- RECORDS PROVIDED -
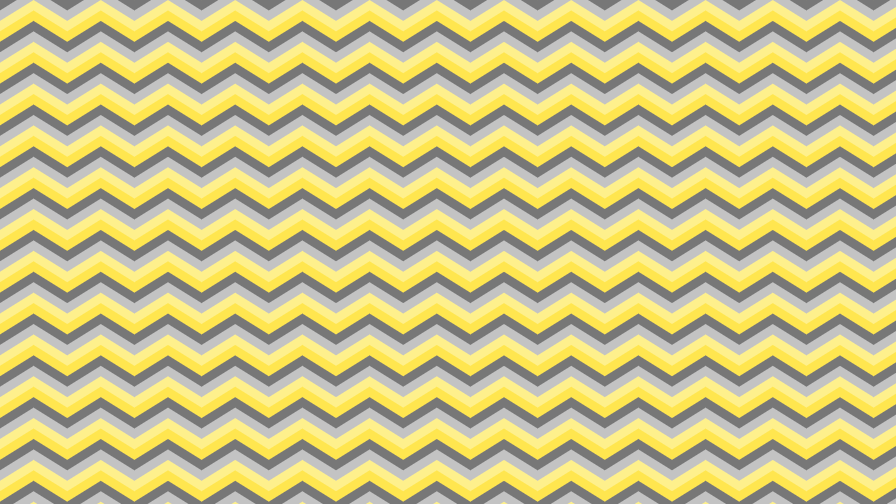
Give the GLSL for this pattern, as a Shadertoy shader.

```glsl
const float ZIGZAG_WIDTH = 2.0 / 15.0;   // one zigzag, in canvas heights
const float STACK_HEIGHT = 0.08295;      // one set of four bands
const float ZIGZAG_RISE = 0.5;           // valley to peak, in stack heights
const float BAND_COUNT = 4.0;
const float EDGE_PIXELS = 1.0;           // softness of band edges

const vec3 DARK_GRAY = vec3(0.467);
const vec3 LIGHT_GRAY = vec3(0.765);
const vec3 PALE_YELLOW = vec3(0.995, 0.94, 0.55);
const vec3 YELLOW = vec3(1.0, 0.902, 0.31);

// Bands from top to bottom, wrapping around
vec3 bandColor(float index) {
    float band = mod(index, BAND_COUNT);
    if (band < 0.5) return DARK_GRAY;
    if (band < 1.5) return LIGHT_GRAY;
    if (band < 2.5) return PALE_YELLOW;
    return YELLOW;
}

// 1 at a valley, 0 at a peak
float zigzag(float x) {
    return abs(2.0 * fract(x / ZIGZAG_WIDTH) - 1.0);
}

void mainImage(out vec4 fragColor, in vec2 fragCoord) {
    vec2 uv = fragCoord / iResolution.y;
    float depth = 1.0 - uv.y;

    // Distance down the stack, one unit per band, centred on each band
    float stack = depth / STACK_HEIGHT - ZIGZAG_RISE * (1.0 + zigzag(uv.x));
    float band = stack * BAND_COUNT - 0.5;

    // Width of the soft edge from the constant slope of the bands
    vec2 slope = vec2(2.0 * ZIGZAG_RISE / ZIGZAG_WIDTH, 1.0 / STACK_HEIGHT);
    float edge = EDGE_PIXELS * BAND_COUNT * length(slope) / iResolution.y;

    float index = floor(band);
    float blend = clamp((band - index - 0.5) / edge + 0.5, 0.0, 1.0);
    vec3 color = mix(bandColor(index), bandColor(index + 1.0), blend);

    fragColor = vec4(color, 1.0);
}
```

...

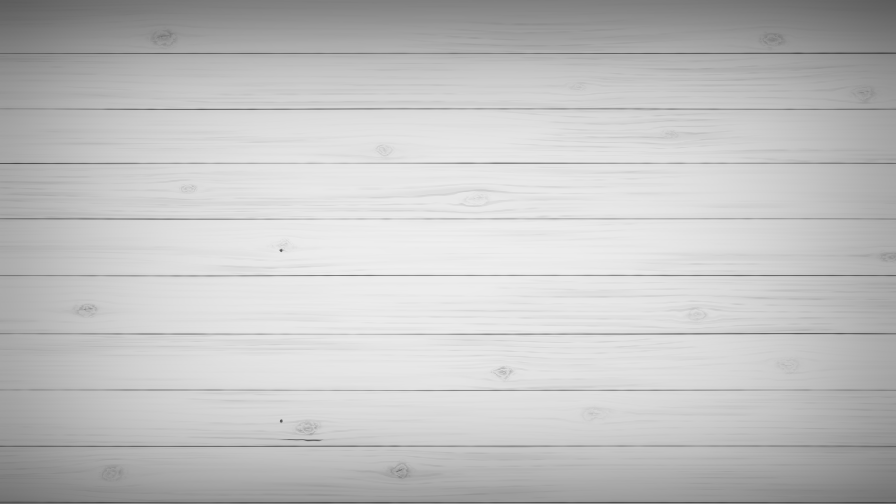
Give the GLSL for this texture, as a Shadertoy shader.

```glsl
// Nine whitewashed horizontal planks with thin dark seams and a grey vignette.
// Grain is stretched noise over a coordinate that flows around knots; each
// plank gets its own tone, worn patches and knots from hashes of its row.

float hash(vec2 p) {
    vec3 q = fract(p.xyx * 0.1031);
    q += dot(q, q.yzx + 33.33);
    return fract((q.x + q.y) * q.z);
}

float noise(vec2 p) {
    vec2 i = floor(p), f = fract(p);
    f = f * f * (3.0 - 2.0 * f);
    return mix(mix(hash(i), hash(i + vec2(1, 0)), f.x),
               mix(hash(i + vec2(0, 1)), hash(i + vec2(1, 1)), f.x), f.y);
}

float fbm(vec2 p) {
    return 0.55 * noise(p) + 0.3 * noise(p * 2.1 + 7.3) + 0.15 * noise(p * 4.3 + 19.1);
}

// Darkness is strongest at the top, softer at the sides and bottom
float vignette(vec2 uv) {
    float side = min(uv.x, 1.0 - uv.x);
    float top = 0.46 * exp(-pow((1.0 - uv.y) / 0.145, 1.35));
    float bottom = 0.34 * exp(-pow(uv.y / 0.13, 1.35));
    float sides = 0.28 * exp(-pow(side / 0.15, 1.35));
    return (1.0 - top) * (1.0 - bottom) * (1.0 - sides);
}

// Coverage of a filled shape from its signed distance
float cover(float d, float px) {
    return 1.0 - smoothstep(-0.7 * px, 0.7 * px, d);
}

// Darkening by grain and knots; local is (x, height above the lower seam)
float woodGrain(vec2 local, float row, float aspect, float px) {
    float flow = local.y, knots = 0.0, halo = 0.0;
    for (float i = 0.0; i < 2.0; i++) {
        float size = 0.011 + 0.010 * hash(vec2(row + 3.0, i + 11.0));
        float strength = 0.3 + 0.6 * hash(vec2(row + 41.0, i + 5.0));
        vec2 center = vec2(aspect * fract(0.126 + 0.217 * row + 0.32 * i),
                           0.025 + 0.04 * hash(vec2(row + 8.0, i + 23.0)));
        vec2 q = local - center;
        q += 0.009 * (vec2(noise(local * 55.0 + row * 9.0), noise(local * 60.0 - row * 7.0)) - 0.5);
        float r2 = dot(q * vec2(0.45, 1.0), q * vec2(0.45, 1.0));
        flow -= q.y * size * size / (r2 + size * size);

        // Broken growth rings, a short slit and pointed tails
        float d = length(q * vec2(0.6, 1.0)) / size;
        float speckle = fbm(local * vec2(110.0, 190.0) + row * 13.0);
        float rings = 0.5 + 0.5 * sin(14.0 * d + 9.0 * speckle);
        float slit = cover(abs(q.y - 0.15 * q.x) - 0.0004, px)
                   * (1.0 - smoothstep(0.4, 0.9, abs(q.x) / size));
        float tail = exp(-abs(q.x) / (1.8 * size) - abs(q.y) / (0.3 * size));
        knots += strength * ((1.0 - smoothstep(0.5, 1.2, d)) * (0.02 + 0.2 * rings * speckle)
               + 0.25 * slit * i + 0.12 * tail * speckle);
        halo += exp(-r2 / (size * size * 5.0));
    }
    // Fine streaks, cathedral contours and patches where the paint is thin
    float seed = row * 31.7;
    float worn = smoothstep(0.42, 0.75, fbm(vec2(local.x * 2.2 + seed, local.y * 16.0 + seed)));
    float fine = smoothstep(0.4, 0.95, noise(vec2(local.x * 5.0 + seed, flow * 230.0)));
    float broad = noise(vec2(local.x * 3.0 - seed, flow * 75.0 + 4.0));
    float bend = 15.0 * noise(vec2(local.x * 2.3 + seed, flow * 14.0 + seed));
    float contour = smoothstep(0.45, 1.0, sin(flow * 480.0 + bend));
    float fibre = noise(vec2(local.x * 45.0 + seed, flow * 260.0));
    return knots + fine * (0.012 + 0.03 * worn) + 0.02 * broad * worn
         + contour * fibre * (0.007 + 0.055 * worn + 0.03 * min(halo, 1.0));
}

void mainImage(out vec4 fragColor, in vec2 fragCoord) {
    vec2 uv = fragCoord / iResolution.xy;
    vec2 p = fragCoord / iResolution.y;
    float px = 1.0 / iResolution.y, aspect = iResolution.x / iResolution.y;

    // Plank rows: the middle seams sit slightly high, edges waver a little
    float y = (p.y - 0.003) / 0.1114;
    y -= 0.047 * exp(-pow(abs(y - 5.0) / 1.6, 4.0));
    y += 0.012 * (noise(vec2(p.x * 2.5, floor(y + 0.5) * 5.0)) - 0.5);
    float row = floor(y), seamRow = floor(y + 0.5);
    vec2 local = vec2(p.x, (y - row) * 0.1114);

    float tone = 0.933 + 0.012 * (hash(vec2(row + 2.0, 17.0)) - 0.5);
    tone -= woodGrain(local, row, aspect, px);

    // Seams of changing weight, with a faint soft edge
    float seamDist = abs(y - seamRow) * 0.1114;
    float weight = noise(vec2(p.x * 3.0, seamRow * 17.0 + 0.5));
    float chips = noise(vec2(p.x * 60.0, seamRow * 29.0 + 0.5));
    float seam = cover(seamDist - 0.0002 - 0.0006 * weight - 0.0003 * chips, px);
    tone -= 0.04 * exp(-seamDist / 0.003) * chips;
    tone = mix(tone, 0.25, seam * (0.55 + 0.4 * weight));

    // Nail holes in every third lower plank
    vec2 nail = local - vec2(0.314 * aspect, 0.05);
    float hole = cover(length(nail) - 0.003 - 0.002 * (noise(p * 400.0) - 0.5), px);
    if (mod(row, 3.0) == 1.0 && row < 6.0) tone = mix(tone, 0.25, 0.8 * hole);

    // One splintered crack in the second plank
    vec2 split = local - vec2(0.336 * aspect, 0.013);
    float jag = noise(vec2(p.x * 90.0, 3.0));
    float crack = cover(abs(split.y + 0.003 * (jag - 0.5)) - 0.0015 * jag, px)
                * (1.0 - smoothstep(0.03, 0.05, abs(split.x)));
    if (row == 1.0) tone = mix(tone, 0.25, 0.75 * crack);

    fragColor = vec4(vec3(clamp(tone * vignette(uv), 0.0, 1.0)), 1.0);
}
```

---

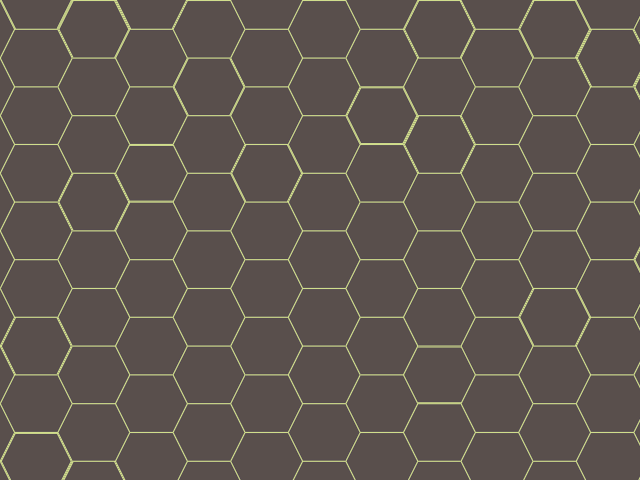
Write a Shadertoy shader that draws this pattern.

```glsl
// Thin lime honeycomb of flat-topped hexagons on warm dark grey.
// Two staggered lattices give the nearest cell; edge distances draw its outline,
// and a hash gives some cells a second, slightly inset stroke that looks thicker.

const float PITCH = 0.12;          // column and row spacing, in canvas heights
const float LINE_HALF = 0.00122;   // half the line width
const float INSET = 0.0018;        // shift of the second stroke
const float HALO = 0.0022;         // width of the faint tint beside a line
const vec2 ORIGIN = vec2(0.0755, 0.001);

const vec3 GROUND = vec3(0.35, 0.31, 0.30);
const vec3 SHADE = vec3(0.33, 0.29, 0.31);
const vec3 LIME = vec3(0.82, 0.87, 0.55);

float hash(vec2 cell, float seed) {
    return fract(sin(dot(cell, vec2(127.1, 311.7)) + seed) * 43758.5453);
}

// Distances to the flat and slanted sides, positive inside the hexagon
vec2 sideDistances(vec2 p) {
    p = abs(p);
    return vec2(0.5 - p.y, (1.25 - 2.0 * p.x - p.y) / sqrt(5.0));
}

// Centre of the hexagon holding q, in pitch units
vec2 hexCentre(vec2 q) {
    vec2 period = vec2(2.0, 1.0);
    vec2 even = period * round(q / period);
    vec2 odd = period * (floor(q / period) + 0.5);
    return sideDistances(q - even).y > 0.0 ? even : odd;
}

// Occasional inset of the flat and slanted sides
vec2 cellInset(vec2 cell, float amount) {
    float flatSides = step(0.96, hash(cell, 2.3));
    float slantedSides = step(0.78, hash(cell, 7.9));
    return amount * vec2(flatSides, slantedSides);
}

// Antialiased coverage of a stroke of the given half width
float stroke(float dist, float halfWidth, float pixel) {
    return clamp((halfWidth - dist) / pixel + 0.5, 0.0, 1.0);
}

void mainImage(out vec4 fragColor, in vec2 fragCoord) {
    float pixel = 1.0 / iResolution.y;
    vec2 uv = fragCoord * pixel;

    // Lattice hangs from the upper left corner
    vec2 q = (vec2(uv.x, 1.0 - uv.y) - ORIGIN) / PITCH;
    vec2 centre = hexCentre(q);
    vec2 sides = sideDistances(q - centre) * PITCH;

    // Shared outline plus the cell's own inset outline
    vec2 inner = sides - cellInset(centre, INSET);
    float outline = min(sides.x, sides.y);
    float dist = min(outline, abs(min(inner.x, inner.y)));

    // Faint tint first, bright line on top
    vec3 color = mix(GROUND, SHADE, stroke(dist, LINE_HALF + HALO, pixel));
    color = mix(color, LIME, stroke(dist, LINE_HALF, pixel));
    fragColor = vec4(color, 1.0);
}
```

- PROBLEM REQUIREMENTS -
Return every line of the records in which the word "GROUND" is found.

- FINAL ANSWER -
const vec3 GROUND = vec3(0.35, 0.31, 0.30);
    vec3 color = mix(GROUND, SHADE, stroke(dist, LINE_HALF + HALO, pixel));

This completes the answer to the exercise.